Companies are planning their long-term remote work strategies: some big ones have decided in favor of a permanent remote policy, such as Twitter or Square. Others will be remote at least until summer 2021, like Google, Uber and Facebook. There are companies that might develop hybrid formats to cater to the need of risk groups or other similar factors.

As each company decides what working format suits it best, what rules will be kept in place? and what will be revisited? What are the processes set up in place that guarantee your company’s operation remains flexible enough to embrace change and tight enough to remain secure?

The benefits of working from home can be seen from different perspectives, companies reduce their fixed spending and can access bigger and better prepared talent pools. Employees on their side need to spend less time commuting and can live where they choose to. According to a recent survey a third of workers expect WFH to be permanent or at least long term.

There are also challenges brought forth by these changes in every level both to individuals, societies and cities as a whole: Parents need to juggle working, chores and child rearing in the same time and space with no apparent change from one role to the other. Societies need to reimagine how to interact and maintain proximal while keeping distant. And cities will also inevitably be transformed, from James Altucher incendiary article to fully booked moving companies and rising housing prices in suburbs. The scale of changes to how we organize life might not be all apparent today.
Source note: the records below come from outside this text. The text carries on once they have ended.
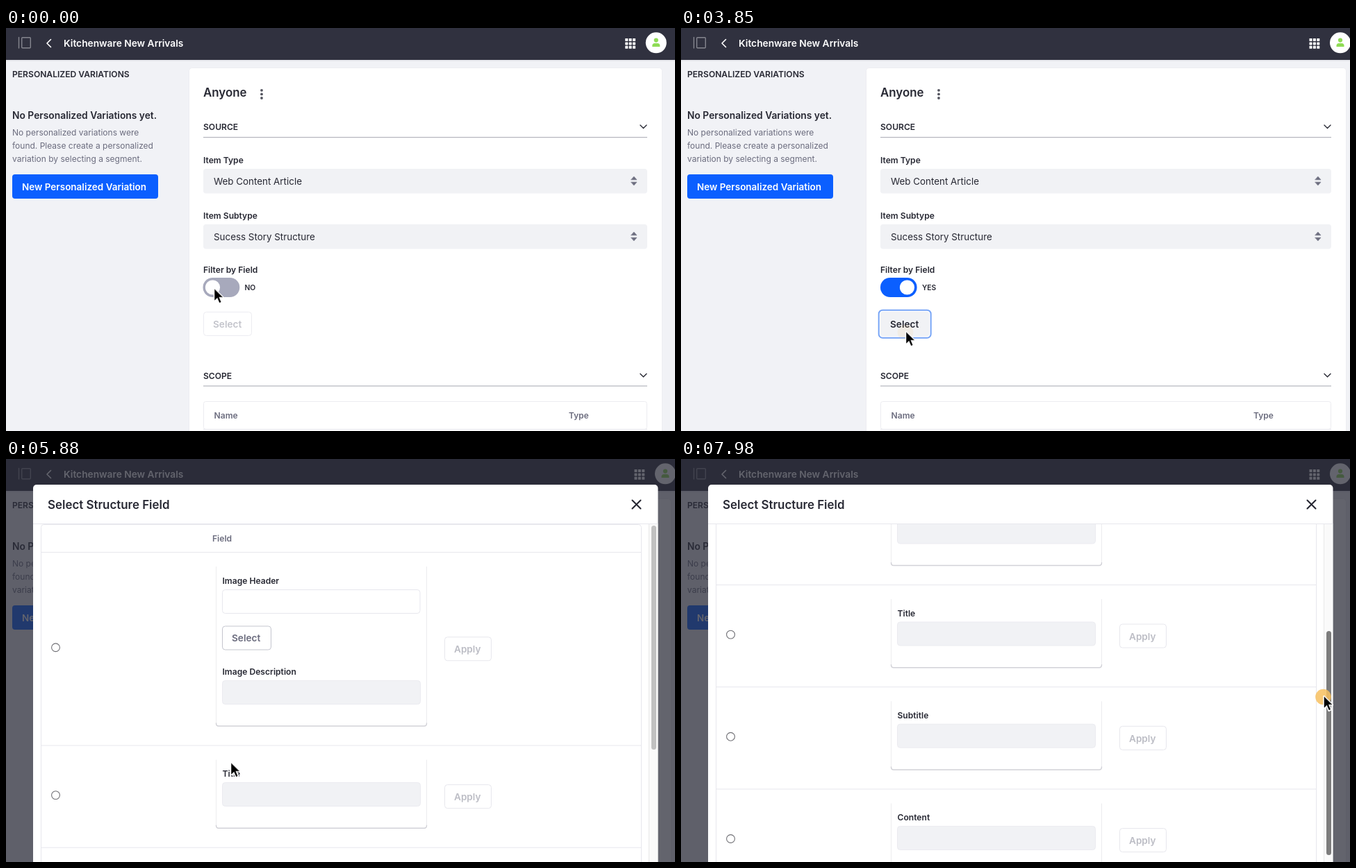
Write an HTML page that moves like this. It is 963 px wide and 581 px high and loops after 8000 ms.

```html
<!DOCTYPE html>
<html lang="en">
<head>
<meta charset="utf-8">
<title>Personalized variations</title>
<style>
  html, body { margin: 0; width: 100%; height: 100%; overflow: hidden; background: #f1f2f6; }
  svg { display: block; width: 100vw; height: 100vh; font-family: Inter, "Open Sans", sans-serif; }
</style>
</head>
<body>
<svg id="stage" viewBox="0 0 963 581" preserveAspectRatio="none"></svg>
<script>
const INK = '#272833', GREY = '#6b6c7e', BLUE = '#0b5fff', FIELD = '#f1f2f5', LINE = '#e7e7ed', RING = '#78a5f6';

// ---- drawing helpers; text is placed by the middle of its capitals ----
const text = (x, mid, s, size = 12.1, fill = INK, weight = 600) =>
  `<text x="${x}" y="${mid + size * .364}" font-size="${size}" font-weight="${weight}" fill="${fill}">${s}</text>`;
const rect = (x, y, w, h, fill, r = 0, stroke = 'none', sw = 1) =>
  `<rect x="${x}" y="${y}" width="${w}" height="${h}" rx="${r}" fill="${fill}" stroke="${stroke}" stroke-width="${sw}"/>`;
const circle = (x, y, r, fill, stroke = 'none', sw = 1) =>
  `<circle cx="${x}" cy="${y}" r="${r}" fill="${fill}" stroke="${stroke}" stroke-width="${sw}"/>`;
const path = (d, stroke, sw = 1.5, fill = 'none') =>
  `<path d="${d}" fill="${fill}" stroke="${stroke}" stroke-width="${sw}" stroke-linecap="round" stroke-linejoin="round"/>`;
const group = (id, body, attrs = '') => `<g id="${id}" ${attrs}>${body}</g>`;
const button = (x, y, w, label, fill, border) =>
  rect(x + .5, y + .5, w - 1, 34, '#fff', 4, border) + text(x + 14, y + 18, label, 13.6, fill);

function sidebar() {
  const lines = ['No personalized variations were', 'found. Please create a personalized', 'variation by selecting a segment.'];
  return text(9, 66.5, 'PERSONALIZED VARIATIONS') +
    text(9, 125.5, 'No Personalized Variations yet.', 13.8) +
    lines.map((s, i) => text(9, 151 + i * 18.6, s, 12, GREY, 400)).join('') +
    rect(9, 211, 210, 35, BLUE, 4) +
    text(23, 229, 'New Personalized Variation', 13.5, '#fff');
}

function topBar() {
  return rect(0, 46, 963, 2, '#e6e7ec') + rect(0, 0, 963, 46, '#30313f') +
    path('M18.5 13.5V29', '#85868f', 1.4) + rect(22.7, 13.7, 12.6, 15, 'none', 1, '#85868f', 1.4) +
    path('M64.5 16.5L59 22L64.5 27.5', '#fff', 1.6) +
    text(83, 21.5, 'Kitchenware New Arrivals', 13.75, '#fff');
}

function userArea(x) {
  let s = '';
  for (let i = 0; i < 9; i++)
    s += rect(x - 44.5 + i % 3 * 5.4, 15 + Math.floor(i / 3) * 5.4, 4, 4, '#fff', .6);
  return s + circle(x, 21.3, 15, '#fff') + circle(x, 17.6, 3.1, '#8fdc55') +
    path(`M${x - 5.5} 27V25.5Q${x - 5.5} 22 ${x - 2} 22H${x + 2}Q${x + 5.5} 22 ${x + 5.5} 25.5V27Z`, 'none', 0, '#8fdc55');
}

function section(l, r, y, label) {
  return text(l, y, label) + rect(l, y + 14, r - l, 1.2, '#b4b5bd') +
    path(`M${r - 10} ${y - 3}L${r - 5.5} ${y + 1.5}L${r - 1} ${y - 3}`, INK, 1.4);
}

function dropdown(l, r, y, label, value) {
  const x = r - 19;
  return text(l, y, label) + rect(l, y + 12.5, r - l, 35.5, FIELD, 4) +
    text(l + 15, y + 30.5, value, 13.4, INK, 400) +
    path(`M${x - 4} ${y + 28.3}H${x + 4}L${x} ${y + 23.8}ZM${x - 4} ${y + 31.7}H${x + 4}L${x} ${y + 36.2}Z`, GREY, .6, GREY);
}

// The page body; it grows when the page scrollbar goes away.
function panel(l, r, typeX, controls) {
  const dot = y => circle(l + 84, y, 1.9, '#54555f');
  return rect(l - 20.5, 57.5, r - l + 42, 560, '#fff', 4, '#ededf2') +
    text(l, 93, 'Anyone', 16.9) + dot(89.8) + dot(95.4) + dot(101) +
    section(l, r, 143, 'SOURCE') +
    dropdown(l, r, 190.5, 'Item Type', 'Web Content Article') +
    dropdown(l, r, 270.5, 'Item Subtype', 'Sucess Story Structure') +
    text(l, 349, 'Filter by Field') + controls +
    section(l, r, 501.5, 'SCOPE') +
    rect(l + .5, 538.5, r - l - 1, 40, 'none', 3, '#ececf0') + rect(l, 578, r - l, 1, LINE) +
    text(l + 15.5, 559, 'Name', 12.1, GREY) + text(typeX, 559, 'Type', 12, GREY);
}

function narrowControls() {
  return rect(281.5, 357.7, 57, 32.4, '#fff', 16.2, RING, 2).replace('<rect', '<rect id="ring"') +
    rect(283.5, 360, 52.8, 28, '#a7a9bc', 14).replace('<rect', '<rect id="track"') +
    circle(297.5, 374, 10.6, '#fff').replace('<circle', '<circle id="knob"') +
    group('no', text(343.5, 374, 'NO', 10.3) + button(284, 409, 70, 'Select', '#c3c4cb', '#ececf1')) +
    group('yes', text(343.5, 374, 'YES', 10.3) + button(284, 409, 70, 'Select', '#393a4a', '#cdced9'));
}

function wideControls() {
  return rect(287, 360, 52.6, 28, BLUE, 14) + circle(325.5, 374, 10.6, '#fff') +
    text(347, 374, 'YES', 10.3) +
    rect(284.7, 406.7, 75, 40, '#fff', 5.5, RING, 2) + rect(287, 409, 70.5, 35.5, FIELD, 4) +
    text(301, 427, 'Select', 13.6);
}

// ---- dialog ----
const grayBox = y => rect(311.5, y + .5, 285, 34, FIELD, 4, '#ebebf0');
function row(top, height, label, extra = '') {
  const bottom = top + height - 28, mid = top + height / 2 - 2;
  return rect(51, top + height - .5, 864, 1, LINE) +
    path(`M302.5 ${top + 21}V${bottom - 4}M605.5 ${top + 21}V${bottom - 4}`, '#ececef', 1) +
    path(`M302.5 ${bottom - 4}Q302.5 ${bottom} 306 ${bottom}H602Q605.5 ${bottom} 605.5 ${bottom - 4}`, '#d2d2d8', 1.5) +
    text(311.5, top + 41, label) + extra +
    circle(71.5, mid, 5.9, '#fff', '#6f6f74', 1.1) +
    button(631, mid - 15.5, 68, 'Apply', '#bcbdc5', LINE);
}

function dialog() {
  const first = rect(311.5, 188.5, 284.5, 34, '#fff', 4, LINE) +
    button(311, 240.5, 71, 'Select', GREY, '#c4c5ce') +
    text(311.5, 307, 'Image Description') + grayBox(319);
  const rows = rect(50.5, 94.5, 864, 760, '#fff', 4, LINE) + text(297, 115, 'Field', 12.1, GREY) +
    rect(51, 134, 864, 1, LINE) + row(134.5, 278.5, 'Image Header', first) +
    ['Title', 'Subtitle', 'Content'].map((s, i) => {
      const y = 413 + i * 147.2;
      return row(y, 147.2, s, grayBox(y + 53));
    }).join('');
  return rect(39, 37, 899.5, 556, '#fff', 5) +
    text(60, 65.5, 'Select Structure Field', 16.9) +
    path('M901.5 59.5L913.5 71.5M913.5 59.5L901.5 71.5', INK, 2.1) +
    rect(39, 93, 899.5, 1, LINE) +
    group('spin', '') +
    group('content', group('rows', rows) + rect(925.5, 94, 13, 499, '#fafafa') + rect(925, 94, 1, 499, '#e8e8e8') +
      rect(929, 96, 7, 323, '#c1c1c1', 3.5).replace('<rect', '<rect id="thumb"'), 'clip-path="url(#view)"');
}

const arrow = path('M0 0V17.2L4 13.5L7 20.8L10 19.5L7 12.4H12.4Z', '#fff', 2.4, '#fff') +
  path('M.5 1.2V16.2L4.3 12.6L7.4 19.8L9.2 19L6.2 11.8H11.2Z', '#000', .5, '#000');
const hand = `<g transform="rotate(-8)">` +
  path('M-2 1C-2-1 2-1 2 1V8C2 6.3 5.4 6.3 5.4 8.5C5.4 7 8.8 7.3 8.8 9.4C8.8 8.2 12 8.6 12 11V14.5C12 17 10.3 18 10.3 21H1C1 18-4 15-6 11.5C-7.4 9-4.4 7.8-3.4 9.8L-2 11.8Z', '#111', 1.5, '#fff') +
  path('M2.8 13V17.5M5.6 13V17.5M8.4 13V17.5', '#111', 1.1) + '</g>';

const stage = document.getElementById('stage');
stage.innerHTML =
  '<clipPath id="view"><rect x="39" y="94" width="899.5" height="499"/></clipPath>' +
  rect(0, 0, 963, 581, '#f1f2f6') + sidebar() +
  group('narrow', panel(284, 923, 810, narrowControls())) +
  group('wide', panel(287, 936, 824, wideControls())) +
  topBar() + group('userNarrow', userArea(935.8)) + group('userWide', userArea(949)) +
  group('shade', rect(0, 0, 963, 581, '#2a2b38')) +
  group('dialog', dialog()) +
  group('click', circle(0, 0, 11.3, '#f7bf5f')) +
  group('arrow', arrow) + group('hand', hand);

const el = {};
stage.querySelectorAll('[id]').forEach(n => el[n.id] = n);
const set = (id, name, value) => el[id].setAttribute(name, value);
const show = (id, on) => { el[id].style.display = on ? '' : 'none'; };

// ---- motion ----
const LOOP = 8000, STEP = 70;
const TOGGLE = 1190, PRESS = 3640, WIDEN = 3780, OPEN = 3890, LOADED = 4620, DRAG = 7280;
const clamp = v => Math.max(0, Math.min(1, v));
const span = (t, a, b) => clamp((t - a) / (b - a));
const ease = p => p * p * (3 - 2 * p);
const mix = (a, b, p) => a + (b - a) * p;

// time, x, y
const route = [
  [0, 300, 376], [1540, 300, 376], [2030, 311, 428], [2240, 311, 428], [2730, 324, 438],
  [5880, 324, 438], [6650, 935, 186], [7210, 935, 186], [DRAG, 934, 190], [7980, 925.5, 342]
];
function pointer(t) {
  let i = 0;
  while (i < route.length - 2 && t >= route[i + 1][0]) i++;
  const [a, x, y] = route[i], [b, u, v] = route[i + 1], p = ease(span(t, a, b));
  return [mix(x, u, p), mix(y, v, p)];
}

const sizes = [5.6, 4.7, 4, 3.5, 2.6, 2.9, 5.6], alphas = [1, .75, .55, .42, .25, .35, 1];
function spinner(t) {
  const head = (Math.min(t, 4410) - 4060) / 200;
  let s = '';
  for (let k = 0; k < 6; k++) {
    const lag = ((head - k) % 6 + 6) % 6, i = Math.floor(lag), f = lag - i, a = k * Math.PI / 3;
    s += `<g opacity="${mix(alphas[i], alphas[i + 1], f)}">` +
      circle(488.5 + 13 * Math.sin(a), 344 - 12.3 * Math.cos(a), mix(sizes[i], sizes[i + 1], f), GREY) + '</g>';
  }
  return s;
}

function render(t) {
  const wide = t >= WIDEN, on = span(t, TOGGLE, TOGGLE + 140);
  show('narrow', !wide); show('userNarrow', !wide);
  show('wide', wide); show('userWide', wide);

  set('knob', 'cx', mix(297.5, 322, on));
  set('track', 'fill', `rgb(${mix(167, 11, on)},${mix(169, 95, on)},${mix(188, 255, on)})`);
  set('ring', 'opacity', t < PRESS ? on : 0);
  show('no', on < .5); show('yes', on >= .5);

  const fade = span(t, OPEN, OPEN + 150), drop = span(t, OPEN, OPEN + 300);
  set('shade', 'opacity', fade * .73);
  set('dialog', 'opacity', fade);
  set('dialog', 'transform', `translate(0 ${-50 * Math.pow(1 - drop, 1.5)})`);
  show('dialog', fade > 0);
  const loaded = t >= LOADED;
  show('content', loaded); show('spin', !loaded);
  if (fade > 0 && !loaded) el.spin.innerHTML = spinner(t);

  const [x, y] = pointer(t);
  const pull = t > DRAG ? y - 190 : 0;
  set('thumb', 'y', 96 + pull);
  set('thumb', 'fill', t >= 6650 ? '#7d7d7d' : '#c1c1c1');
  set('rows', 'transform', `translate(0 ${-pull * 231.5 / 152})`);

  const isHand = t >= 1960 && t < 3710;
  show('hand', isHand); show('arrow', !isHand);
  set(isHand ? 'hand' : 'arrow', 'transform', `translate(${x} ${y})`);

  const pulse = a => t < a ? 0 : 1 - span(t, a + 70, a + 230);
  set('click', 'opacity', .85 * Math.max(pulse(TOGGLE - 70), pulse(PRESS), t >= DRAG ? 1 : 0));
  set('click', 'transform', `translate(${x - 1} ${y + 1})`);
}

const start = performance.now();
function tick() {
  const t = (performance.now() - start) % LOOP;
  render(Math.floor(t / STEP) * STEP);
  requestAnimationFrame(tick);
}
tick();
</script>
</body>
</html>
```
Change acceleration has gone hand in hand with the Covid-19 pandemic, and as we settle into the “new normal” of being homebound, this new lifestyle can and should be framed as an opportunity to find new, more efficient ways to work, collaborate, live.

While at the start of the pandemic some changes might have happened fast and without the luxury of time to plan and think things through. Now, six months later as we move in long term territory it’s definitely worthy to take a double look at your setting and how they are enabling your business growth in the short and long term and through uncertainty and unforeseen circumstances.

As a company, while looking into a long term remote working strategy there are three basic questions you should ask yourself:

  • How does your company store, back up, manage and share information? (hint: Cloud)
  • How do they access the files they work on? How do they share them and work on them collaboratively with others? (hint: SharePoint)
  • How does your teams communicate with one another? Do you have more than one video or voice tool? (hint: Teams)

 

If you have any doubt about your long-term remote work strategy we are here to serve.

BONUS: As an individual you can discover ways to accomplish your personal and professional objectives from at-home life:

10 tips for Remote Workers